TASK ITEM:
Examine each line in the records below for the word "core". Report how many lines contain it, and nothing else.

Plain-text document sources
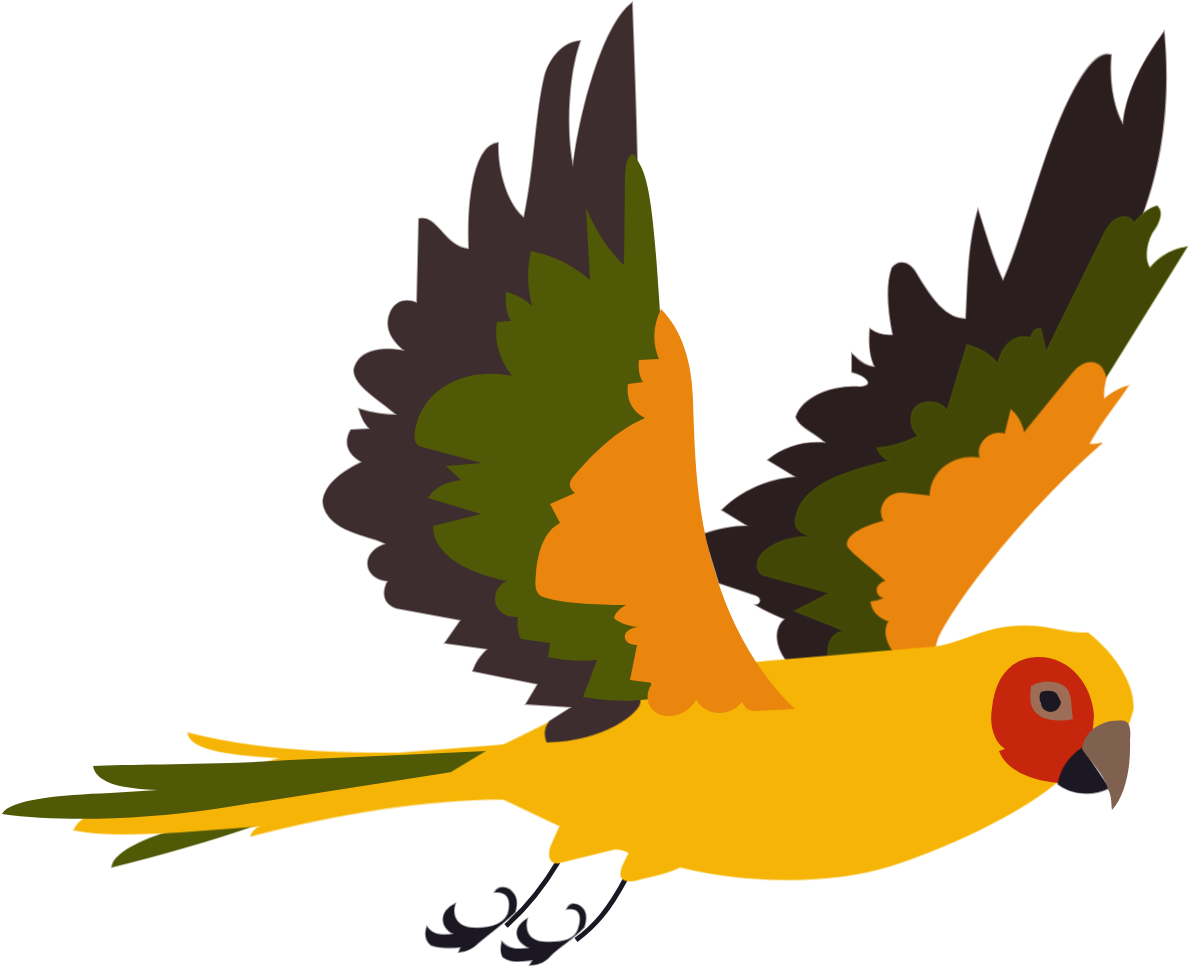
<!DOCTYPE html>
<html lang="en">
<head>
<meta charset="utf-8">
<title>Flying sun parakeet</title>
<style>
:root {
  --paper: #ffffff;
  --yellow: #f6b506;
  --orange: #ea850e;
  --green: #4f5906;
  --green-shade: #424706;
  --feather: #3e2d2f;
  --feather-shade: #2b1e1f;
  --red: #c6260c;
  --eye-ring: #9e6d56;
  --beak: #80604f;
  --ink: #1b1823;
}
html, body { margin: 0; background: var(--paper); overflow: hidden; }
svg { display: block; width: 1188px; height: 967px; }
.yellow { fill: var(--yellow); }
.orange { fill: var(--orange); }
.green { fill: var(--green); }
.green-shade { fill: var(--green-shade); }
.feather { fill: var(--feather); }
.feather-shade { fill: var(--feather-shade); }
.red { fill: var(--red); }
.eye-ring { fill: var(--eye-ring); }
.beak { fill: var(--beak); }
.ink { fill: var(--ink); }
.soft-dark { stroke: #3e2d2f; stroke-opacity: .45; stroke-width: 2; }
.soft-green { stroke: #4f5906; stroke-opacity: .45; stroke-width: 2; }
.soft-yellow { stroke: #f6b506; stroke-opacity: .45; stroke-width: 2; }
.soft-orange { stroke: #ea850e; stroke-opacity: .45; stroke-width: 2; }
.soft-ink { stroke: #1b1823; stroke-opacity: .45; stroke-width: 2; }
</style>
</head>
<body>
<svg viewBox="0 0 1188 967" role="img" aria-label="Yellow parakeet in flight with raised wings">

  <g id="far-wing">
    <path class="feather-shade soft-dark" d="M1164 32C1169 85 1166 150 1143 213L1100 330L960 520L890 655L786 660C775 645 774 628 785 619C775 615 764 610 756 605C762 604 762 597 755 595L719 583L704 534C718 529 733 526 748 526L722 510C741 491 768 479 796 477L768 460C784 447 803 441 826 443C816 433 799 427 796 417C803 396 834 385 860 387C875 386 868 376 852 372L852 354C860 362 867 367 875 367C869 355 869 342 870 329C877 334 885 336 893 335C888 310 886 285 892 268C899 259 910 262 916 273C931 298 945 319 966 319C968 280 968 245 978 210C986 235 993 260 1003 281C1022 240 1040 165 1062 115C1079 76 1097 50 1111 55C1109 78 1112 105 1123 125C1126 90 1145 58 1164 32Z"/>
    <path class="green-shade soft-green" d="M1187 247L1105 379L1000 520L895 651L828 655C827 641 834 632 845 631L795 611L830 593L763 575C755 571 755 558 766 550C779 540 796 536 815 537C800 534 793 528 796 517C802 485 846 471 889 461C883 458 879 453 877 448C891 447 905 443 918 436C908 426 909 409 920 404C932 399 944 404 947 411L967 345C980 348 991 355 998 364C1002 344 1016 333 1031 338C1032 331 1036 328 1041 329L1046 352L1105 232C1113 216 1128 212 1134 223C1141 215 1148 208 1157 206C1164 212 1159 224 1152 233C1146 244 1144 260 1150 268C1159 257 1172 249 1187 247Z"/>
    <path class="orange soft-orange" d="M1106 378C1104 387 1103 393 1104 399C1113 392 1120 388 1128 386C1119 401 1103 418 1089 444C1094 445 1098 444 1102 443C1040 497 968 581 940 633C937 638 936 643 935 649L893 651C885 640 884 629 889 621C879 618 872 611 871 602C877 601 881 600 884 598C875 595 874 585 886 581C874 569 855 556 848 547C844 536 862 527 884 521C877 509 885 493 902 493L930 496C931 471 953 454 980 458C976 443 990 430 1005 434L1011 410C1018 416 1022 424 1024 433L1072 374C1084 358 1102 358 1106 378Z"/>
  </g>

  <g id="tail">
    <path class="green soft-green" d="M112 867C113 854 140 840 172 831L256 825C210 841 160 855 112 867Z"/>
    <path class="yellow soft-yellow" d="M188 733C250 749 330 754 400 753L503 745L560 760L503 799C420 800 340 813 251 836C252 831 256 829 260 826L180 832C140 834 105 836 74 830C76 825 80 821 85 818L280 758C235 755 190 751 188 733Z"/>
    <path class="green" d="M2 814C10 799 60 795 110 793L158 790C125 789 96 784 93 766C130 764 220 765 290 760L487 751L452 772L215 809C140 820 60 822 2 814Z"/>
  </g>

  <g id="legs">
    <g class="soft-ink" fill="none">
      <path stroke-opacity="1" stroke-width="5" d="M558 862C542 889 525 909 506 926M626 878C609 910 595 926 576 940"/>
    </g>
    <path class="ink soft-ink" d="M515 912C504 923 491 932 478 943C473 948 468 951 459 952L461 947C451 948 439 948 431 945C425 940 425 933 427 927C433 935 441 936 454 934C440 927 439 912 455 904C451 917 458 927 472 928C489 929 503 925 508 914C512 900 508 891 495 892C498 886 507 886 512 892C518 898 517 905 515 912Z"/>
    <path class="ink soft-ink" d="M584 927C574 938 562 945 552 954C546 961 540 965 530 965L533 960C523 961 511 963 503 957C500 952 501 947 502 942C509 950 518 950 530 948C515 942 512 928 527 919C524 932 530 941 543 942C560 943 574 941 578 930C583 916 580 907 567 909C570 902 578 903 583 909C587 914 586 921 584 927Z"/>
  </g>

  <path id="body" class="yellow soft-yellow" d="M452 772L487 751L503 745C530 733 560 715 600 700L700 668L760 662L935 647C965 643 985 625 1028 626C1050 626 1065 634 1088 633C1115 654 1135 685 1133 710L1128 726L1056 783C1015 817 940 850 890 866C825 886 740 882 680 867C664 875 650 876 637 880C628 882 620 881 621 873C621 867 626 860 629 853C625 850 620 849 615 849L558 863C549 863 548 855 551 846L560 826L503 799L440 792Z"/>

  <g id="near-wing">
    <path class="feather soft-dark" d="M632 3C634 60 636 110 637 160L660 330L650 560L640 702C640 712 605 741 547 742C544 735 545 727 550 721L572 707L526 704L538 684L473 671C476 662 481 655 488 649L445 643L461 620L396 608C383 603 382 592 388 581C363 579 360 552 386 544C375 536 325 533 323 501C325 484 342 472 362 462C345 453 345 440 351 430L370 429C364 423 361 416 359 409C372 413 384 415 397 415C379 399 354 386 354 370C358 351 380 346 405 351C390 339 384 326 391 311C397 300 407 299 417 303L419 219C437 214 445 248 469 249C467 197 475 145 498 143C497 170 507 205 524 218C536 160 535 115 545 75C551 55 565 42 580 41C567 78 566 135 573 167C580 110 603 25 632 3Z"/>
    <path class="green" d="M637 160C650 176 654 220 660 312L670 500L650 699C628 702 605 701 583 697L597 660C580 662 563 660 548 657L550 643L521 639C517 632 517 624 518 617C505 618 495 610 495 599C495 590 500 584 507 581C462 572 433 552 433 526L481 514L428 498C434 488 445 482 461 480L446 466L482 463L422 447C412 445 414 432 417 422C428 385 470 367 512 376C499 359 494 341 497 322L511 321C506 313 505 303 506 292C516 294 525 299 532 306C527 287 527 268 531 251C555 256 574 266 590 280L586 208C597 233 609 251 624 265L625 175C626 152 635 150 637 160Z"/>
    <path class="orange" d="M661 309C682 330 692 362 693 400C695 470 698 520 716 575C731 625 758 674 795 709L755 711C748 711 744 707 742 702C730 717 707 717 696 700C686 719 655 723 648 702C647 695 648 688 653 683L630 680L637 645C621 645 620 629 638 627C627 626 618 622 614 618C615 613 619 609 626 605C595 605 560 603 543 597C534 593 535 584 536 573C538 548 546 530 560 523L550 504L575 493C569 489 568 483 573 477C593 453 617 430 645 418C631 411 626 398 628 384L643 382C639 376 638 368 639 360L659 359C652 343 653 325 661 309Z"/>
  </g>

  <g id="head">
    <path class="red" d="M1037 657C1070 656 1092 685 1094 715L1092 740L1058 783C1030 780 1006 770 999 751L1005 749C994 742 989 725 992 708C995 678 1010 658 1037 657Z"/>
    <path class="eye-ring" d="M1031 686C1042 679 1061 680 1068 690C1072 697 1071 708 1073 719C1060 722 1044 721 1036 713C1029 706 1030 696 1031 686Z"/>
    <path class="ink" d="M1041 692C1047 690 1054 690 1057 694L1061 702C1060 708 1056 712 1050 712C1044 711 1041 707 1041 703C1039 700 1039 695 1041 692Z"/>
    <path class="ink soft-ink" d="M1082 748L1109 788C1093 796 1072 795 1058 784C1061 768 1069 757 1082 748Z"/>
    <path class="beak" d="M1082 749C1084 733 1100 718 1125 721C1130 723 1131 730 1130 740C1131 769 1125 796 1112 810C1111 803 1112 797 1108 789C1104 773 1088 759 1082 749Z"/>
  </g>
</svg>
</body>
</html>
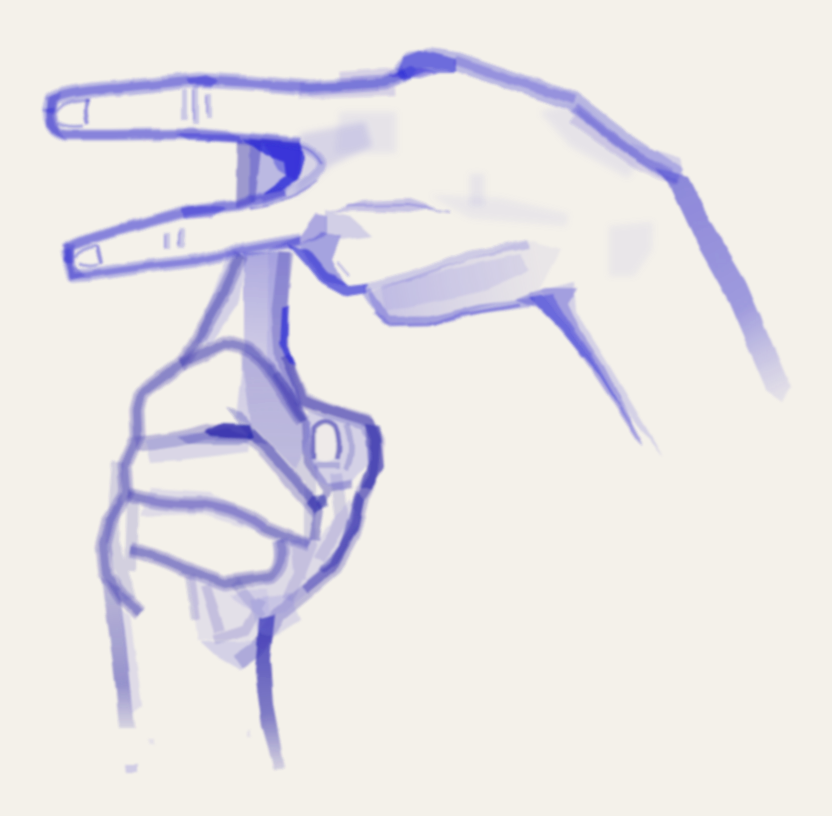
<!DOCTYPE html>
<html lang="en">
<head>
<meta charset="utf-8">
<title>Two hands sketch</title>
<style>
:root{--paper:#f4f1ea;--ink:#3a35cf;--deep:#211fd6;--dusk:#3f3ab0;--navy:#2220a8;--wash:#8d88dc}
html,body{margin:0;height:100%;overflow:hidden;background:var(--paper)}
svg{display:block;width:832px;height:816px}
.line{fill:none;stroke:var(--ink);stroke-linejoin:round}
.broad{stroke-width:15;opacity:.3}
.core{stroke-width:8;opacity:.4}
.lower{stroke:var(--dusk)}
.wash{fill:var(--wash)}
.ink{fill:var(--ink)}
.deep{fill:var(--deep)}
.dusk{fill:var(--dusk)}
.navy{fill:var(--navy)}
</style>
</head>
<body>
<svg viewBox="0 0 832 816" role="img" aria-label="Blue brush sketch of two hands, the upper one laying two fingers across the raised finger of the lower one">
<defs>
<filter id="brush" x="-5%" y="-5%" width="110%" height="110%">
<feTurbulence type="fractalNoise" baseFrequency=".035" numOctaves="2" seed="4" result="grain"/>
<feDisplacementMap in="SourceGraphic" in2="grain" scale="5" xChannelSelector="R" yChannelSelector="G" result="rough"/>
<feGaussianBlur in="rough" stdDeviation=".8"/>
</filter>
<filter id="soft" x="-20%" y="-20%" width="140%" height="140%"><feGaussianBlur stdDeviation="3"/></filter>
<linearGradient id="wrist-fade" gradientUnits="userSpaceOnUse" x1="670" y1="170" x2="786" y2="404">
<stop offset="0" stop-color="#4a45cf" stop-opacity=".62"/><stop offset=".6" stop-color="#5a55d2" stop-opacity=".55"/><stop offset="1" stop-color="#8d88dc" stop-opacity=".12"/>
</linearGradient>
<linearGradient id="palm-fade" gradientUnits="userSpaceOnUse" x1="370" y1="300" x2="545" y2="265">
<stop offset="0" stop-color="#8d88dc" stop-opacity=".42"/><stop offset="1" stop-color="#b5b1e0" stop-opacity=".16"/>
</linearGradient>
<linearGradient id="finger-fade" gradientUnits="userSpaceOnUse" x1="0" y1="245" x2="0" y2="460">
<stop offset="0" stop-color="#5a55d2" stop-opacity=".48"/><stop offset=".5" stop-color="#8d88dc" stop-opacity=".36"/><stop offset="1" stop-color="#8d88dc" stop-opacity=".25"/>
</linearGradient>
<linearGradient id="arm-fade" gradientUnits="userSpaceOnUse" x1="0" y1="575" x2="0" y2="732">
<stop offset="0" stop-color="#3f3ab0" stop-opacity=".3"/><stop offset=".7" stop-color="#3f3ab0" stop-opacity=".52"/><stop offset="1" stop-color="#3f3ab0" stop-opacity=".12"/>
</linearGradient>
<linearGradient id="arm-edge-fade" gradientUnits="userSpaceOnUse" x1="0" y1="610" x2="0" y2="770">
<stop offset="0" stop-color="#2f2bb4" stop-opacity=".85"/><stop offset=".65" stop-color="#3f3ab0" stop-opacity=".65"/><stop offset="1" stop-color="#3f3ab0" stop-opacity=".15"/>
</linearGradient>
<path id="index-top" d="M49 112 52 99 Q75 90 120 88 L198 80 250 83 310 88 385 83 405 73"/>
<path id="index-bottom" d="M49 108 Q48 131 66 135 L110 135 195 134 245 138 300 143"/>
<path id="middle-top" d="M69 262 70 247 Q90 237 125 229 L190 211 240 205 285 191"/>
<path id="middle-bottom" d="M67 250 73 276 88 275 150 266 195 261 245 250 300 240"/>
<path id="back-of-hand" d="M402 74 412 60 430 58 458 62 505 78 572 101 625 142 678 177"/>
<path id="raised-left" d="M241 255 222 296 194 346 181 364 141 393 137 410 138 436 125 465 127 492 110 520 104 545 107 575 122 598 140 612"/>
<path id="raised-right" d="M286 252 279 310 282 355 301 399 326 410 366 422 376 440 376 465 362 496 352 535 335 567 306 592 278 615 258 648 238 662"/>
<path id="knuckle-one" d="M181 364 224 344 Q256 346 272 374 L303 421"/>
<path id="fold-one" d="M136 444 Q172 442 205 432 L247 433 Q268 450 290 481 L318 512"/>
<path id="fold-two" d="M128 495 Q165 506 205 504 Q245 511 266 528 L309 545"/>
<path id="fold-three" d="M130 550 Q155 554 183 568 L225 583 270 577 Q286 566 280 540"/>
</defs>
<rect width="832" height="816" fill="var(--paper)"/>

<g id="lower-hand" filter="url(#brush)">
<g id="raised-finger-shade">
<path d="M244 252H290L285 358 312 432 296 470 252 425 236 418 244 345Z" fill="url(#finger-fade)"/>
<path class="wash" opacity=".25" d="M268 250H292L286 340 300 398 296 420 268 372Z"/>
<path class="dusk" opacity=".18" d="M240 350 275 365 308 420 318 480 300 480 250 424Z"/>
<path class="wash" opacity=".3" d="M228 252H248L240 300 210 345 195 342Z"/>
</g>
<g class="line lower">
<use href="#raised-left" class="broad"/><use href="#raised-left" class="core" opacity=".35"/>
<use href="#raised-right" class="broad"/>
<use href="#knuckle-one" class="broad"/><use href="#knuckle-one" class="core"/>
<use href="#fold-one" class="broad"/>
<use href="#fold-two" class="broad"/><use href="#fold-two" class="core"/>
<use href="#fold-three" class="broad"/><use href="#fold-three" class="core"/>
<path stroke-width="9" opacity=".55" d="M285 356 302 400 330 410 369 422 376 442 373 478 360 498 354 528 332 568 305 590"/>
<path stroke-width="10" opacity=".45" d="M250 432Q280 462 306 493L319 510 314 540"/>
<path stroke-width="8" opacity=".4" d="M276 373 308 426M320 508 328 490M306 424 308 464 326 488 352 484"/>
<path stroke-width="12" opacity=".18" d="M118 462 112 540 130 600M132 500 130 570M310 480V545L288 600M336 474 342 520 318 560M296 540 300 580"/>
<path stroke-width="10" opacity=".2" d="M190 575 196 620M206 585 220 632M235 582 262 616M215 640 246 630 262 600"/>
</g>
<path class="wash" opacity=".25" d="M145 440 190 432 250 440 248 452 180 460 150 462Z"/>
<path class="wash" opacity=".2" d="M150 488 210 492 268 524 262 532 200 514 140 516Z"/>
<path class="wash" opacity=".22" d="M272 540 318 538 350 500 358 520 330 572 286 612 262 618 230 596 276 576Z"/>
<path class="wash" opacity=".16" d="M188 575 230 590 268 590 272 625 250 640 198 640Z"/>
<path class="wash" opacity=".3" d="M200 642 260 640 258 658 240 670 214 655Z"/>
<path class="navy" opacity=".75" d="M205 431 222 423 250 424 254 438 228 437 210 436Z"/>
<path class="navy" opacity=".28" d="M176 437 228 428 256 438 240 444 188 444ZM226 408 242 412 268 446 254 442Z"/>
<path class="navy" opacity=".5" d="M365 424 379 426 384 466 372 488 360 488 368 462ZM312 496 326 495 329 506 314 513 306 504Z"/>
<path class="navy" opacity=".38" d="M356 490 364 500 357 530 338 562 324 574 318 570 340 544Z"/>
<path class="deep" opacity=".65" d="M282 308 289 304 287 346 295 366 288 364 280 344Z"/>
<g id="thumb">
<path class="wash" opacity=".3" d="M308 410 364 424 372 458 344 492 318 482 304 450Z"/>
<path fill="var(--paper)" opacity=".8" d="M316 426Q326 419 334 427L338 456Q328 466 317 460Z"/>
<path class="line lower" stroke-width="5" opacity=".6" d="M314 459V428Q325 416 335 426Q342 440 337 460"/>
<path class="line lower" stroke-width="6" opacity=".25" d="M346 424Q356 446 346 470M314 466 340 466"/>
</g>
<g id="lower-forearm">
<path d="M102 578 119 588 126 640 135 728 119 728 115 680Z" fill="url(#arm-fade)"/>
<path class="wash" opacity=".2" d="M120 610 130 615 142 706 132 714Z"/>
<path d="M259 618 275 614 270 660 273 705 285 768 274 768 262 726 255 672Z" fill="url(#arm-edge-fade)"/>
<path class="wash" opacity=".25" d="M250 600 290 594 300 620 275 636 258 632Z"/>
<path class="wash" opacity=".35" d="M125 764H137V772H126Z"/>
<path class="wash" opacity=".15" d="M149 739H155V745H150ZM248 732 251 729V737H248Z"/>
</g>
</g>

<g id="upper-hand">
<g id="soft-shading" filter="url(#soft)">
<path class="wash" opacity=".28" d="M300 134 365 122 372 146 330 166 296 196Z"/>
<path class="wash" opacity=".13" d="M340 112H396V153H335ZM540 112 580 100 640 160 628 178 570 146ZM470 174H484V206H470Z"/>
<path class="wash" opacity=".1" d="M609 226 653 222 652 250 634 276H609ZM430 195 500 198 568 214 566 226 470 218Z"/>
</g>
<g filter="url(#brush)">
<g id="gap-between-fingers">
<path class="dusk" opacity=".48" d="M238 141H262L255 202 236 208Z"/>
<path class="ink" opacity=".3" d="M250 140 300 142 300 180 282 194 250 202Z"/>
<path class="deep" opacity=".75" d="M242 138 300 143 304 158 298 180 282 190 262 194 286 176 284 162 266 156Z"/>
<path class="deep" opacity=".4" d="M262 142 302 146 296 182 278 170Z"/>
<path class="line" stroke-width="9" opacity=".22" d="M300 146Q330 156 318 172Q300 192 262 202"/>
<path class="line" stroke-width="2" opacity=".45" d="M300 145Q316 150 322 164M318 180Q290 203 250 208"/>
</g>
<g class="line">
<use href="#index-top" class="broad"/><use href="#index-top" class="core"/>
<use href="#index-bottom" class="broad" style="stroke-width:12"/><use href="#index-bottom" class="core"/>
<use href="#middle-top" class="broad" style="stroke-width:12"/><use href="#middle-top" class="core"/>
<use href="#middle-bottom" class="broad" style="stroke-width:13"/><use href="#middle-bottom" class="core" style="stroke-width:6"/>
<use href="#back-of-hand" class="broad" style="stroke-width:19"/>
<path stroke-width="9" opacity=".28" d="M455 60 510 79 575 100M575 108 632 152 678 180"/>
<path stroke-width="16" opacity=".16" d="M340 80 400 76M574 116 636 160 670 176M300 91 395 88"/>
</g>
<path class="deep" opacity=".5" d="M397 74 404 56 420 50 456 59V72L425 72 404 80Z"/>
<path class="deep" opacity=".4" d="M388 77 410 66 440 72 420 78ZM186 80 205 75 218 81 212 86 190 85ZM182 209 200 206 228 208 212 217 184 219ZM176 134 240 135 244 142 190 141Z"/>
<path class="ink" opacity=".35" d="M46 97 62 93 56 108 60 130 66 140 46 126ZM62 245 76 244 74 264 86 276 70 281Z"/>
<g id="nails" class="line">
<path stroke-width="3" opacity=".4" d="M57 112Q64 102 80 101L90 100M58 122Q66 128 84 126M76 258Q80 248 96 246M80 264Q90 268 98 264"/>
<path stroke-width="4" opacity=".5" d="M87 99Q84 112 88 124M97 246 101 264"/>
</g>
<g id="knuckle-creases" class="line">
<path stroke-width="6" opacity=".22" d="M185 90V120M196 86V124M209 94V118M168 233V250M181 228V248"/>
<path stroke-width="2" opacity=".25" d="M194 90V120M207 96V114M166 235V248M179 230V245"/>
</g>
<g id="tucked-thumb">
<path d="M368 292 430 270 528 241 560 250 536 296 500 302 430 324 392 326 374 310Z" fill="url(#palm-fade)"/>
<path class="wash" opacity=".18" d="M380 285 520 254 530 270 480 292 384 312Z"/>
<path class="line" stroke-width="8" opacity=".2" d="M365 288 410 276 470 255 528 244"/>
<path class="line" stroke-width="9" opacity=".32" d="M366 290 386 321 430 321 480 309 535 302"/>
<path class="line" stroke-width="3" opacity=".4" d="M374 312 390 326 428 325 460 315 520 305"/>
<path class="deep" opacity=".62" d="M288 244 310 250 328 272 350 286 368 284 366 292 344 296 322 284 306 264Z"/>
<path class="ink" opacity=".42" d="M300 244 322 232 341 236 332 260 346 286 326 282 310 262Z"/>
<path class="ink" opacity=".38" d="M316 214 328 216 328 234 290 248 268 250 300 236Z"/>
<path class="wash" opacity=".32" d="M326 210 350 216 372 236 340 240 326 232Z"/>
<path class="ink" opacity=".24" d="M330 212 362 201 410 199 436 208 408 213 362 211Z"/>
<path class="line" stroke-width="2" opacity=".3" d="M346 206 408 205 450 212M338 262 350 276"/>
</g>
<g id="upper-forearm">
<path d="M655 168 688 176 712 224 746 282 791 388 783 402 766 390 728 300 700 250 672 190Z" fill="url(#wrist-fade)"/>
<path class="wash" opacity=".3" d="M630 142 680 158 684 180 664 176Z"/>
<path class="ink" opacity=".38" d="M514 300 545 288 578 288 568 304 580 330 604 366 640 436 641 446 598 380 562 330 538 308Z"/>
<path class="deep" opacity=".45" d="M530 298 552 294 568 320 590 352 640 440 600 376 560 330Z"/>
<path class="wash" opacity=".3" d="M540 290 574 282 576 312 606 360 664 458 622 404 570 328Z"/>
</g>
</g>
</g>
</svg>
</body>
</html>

EXERCISE OUTPUT:
9